Recommendation 8.2 of the 2018 Annual Report

Recommendation 8.2 : “Inform suppliers of what arrangements to make vis-à-vis customers when changing an old meter that exceptionally was part of a faulty series (that underestimated the reading) and led to complaints”

0- Follow-up to the recommendation

Implementation by ENEDIS in the 1st quarter of 2019.

Enedis sets great store by the quality of its metering data. This data is used by electricity suppliers to ensure accurate customer billing. Enedis carries out compliance tests on its meters. A metering fault can be detected during on-site maintenance (e.g. repairs, adjusting a circuit-breaker, etc.), at the request of a customer or the supplier. If a fault is detected, the distributor informs the customer and the supplier.

If an adjustment is needed after analysis by Enedis, the latter follows the procedures in force and corrects the usage data based on usage history. However, if no history is available, the customer’s usage is estimated on the basis of comparable supply points.

Enedis sends the customer and supplier a notification letter explaining the reasons for the rectified figures. The letter is sent along with a proposed evaluation of rectified usage in kWh.

1- Observation

In December 2017, the claimant queried the supplier ENGIE about his billing, in particular his recorded usage. The bill dated 4/12/2017 includes the electricity usage based on actual remote readings from 5/11/2016 to 7/11/2017 (off-peak hours reading between 569 kWh and 1,932 kWh and peak hours reading between 828 kWh and 3,259 kWh). This bill is based on readings taken by a LINKY meter fitted in June 2016. The billed electricity usage does not match usage observed in the past, and the claimant therefore questioned the accuracy of the fitted meter.

2- Mediation solution

In June 2016, as part of the national meter modernization programme, a service provider for distributor ENEDIS visited the claimant’s home to remove the meter (showing an off-peak hours reading of 09,586 and a peak hours reading of 13,265) and fit a Linky meter (with zero readings: 00,000/00,000). With regard to usage, the claimant’s meter was read twice a year up to June 2016 then every month from June 2016 (when the Linky meter was fitted).
From 2012 to October 2016, annual average usage was steady at around 10 kWh per day, without any seasonal variations between winter and summer. This stability of usage was confirmed during the 4 months following the fitting of the Linky meter. However, from November 2016, an increase in annual average usage was observed (14 kWh per day), concentrated in 2 winter periods (2016/2017 and 2017/2018), whereas average usage in the summer period was slightly lower than that observed in previous years.
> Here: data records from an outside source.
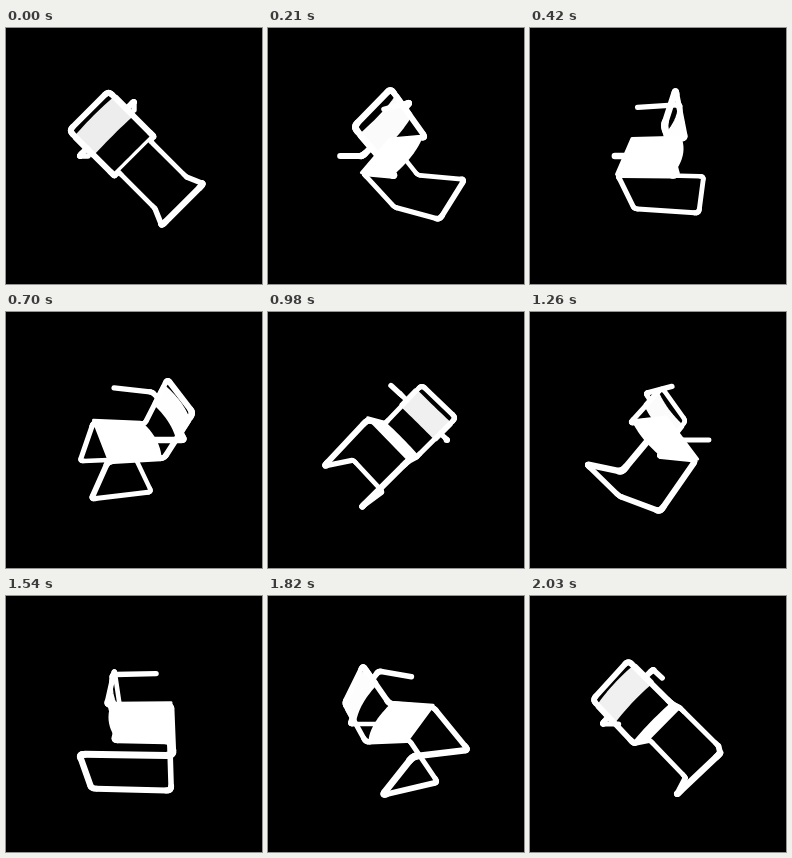
Write an HTML page with a canvas that moves like this. It is 256 px wide and 256 px high and loops after 2100 ms.

```html
<!DOCTYPE html>
<html lang="en">
<head>
<meta charset="utf-8">
<title>Turning chair</title>
<style>
html, body { margin: 0; width: 100%; height: 100%; overflow: hidden; background: #000; }
canvas { display: block; width: 100vw; height: 100vh; }
</style>
</head>
<body>
<canvas id="stage" width="256" height="256"></canvas>
<script>
const ctx = document.getElementById('stage').getContext('2d');
const LOOP = 2100, STEPS = 30, DIST = 260, TUBE = 5.4;

// Chair points are [side, up, back].
const W = 25.3, TOP = 58, FLOOR = -59, REAR = 24, FRONT = -36, BAR = 37;
const ARM = 35.3, ARM_REAR = 22, ARM_TIP = -22;
const SEAT_W = 26.4, SEAT_UP = 1.2, PANEL_W = 27;

const mix = (a, b, t) => a.map((v, i) => v + (b[i] - v) * t);
const dist = (a, b) => Math.hypot(a[0] - b[0], a[1] - b[1], a[2] - b[2]);

// Rounds the corners of a polyline in space.
function bend(points, radius, closed) {
  const n = points.length, out = [];
  points.forEach((p, i) => {
    if (!closed && (i === 0 || i === n - 1)) {
      out.push(p);
      return;
    }
    const prev = points[(i + n - 1) % n], next = points[(i + 1) % n];
    const a = mix(p, prev, Math.min(0.5, radius / dist(p, prev)));
    const b = mix(p, next, Math.min(0.5, radius / dist(p, next)));
    for (let k = 0; k <= 4; k++) {
      const t = k / 4;
      out.push(mix(mix(a, p, t), mix(p, b, t), t));
    }
  });
  if (closed) out.push(out[0]);
  return out;
}

// Cross edge from one side to the other, bowed towards the back.
function bow(side, up, back, depth) {
  const out = [];
  for (let k = 0; k <= 12; k++) {
    const t = k / 6 - 1;
    out.push([side * t, up, back + depth * (1 - t * t)]);
  }
  return out;
}

const half = side => [
  [side, TOP, REAR], [side, 0, REAR], [side, -1, FRONT],
  [side, FLOOR, FRONT], [side, FLOOR, BAR]
];
const frame = bend([...half(W), ...half(-W).reverse()], 4.5, true);

const arms = [1, -1].map(s => bend([
  [s * W, ARM, REAR], [s * ARM, ARM, ARM_REAR], [s * ARM, ARM, ARM_TIP]
], 3, false));

const seat = [
  ...bow(SEAT_W, SEAT_UP, 18, 6),
  [SEAT_W, SEAT_UP, FRONT], [-SEAT_W, SEAT_UP, FRONT]
];
const panel = [
  ...bow(PANEL_W, 49.5, REAR, 5),
  ...bow(PANEL_W, 27.5, REAR, 5).reverse()
];

function project([side, up, back], angle) {
  const x = (side - up) * Math.SQRT1_2, y = (side + up) * Math.SQRT1_2;
  const c = Math.cos(angle), s = Math.sin(angle);
  const scale = DIST / (DIST - (back * c - x * s));
  return { x: 128 + (x * c + back * s) * scale, y: 128 - y * scale, scale };
}

function tube(points, angle) {
  const flat = points.map(p => project(p, angle));
  ctx.strokeStyle = '#fff';
  for (let i = 1; i < flat.length; i++) {
    const a = flat[i - 1], b = flat[i];
    ctx.lineWidth = TUBE * (a.scale + b.scale) / 2;
    ctx.beginPath();
    ctx.moveTo(a.x, a.y);
    ctx.lineTo(b.x, b.y);
    ctx.stroke();
  }
}

function sheet(points, angle, color) {
  ctx.fillStyle = ctx.strokeStyle = color;
  ctx.lineWidth = 3;
  ctx.beginPath();
  points.forEach(p => {
    const q = project(p, angle);
    ctx.lineTo(q.x, q.y);
  });
  ctx.closePath();
  ctx.fill();
  ctx.stroke();
}

function draw(time) {
  const step = Math.floor((time % LOOP) / LOOP * STEPS);
  const angle = step / STEPS * Math.PI * 2;
  // The back panel dims a little when it faces the viewer.
  const tone = Math.round(254 - 17 * Math.cos(angle) ** 8);
  ctx.fillStyle = '#000';
  ctx.fillRect(0, 0, 256, 256);
  ctx.lineCap = ctx.lineJoin = 'round';
  sheet(panel, angle, `rgb(${tone},${tone},${tone})`);
  sheet(seat, angle, '#fff');
  tube(frame, angle);
  arms.forEach(arm => tube(arm, angle));
}

const start = performance.now();
function tick() {
  draw(performance.now() - start);
  requestAnimationFrame(tick);
}
tick();
</script>
</body>
</html>
```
The stability of summer usage eliminates any suspicion of a faulty meter. This is because a meter cannot malfunction intermittently. Furthermore, such seasonal variations in usage can be explained by intentional or unintentional changes in usage patterns or equipment (heating appliances in particular in winter).
The old meter replaced with a LINKY model underestimated usage. The meter was part of a faulty series. However, neither the distributor nor the supplier explained this meter fault to the claimant, which would have enabled the matter to understand why usage increased with the new LINKY meter. The distributor did not pass on this information to the supplier.
The supplier ENGIE’s bill is correct and was based on accurate readings. Therefore, with regard to this mediation process, the supplier offered the claimant a free payment plan over 10 months to settle the bill dated 4/12/2017, as well as compensation for the inconvenience caused.

3- Generic observation

When changing a faulty meter known by the manufacturer to present a risk of underestimating
usage, the distributor should warn the supplier, who would then be able to inform its customer of the risk of underestimation. When a new meter is installed, it restores a “normal” level of consumption, which is probably higher than the level indicated by the old meter due to its structural defect.

4- Recommendation / Generic solution

The distributors (GRDF or ENEDIS) should send suppliers the list of meters publicly acknowledged as presenting a risk of underestimation by their manufacturers, to enable the suppliers to inform their customers in the event of complaints. In effect, when the new meter is installed, in all likelihood the customer will notice an increase in billed usage. The ENGIE Group’s Mediation service recommends that no adjustments should be billed solely in this case, for the period of operation of the meter known to be part of a faulty series.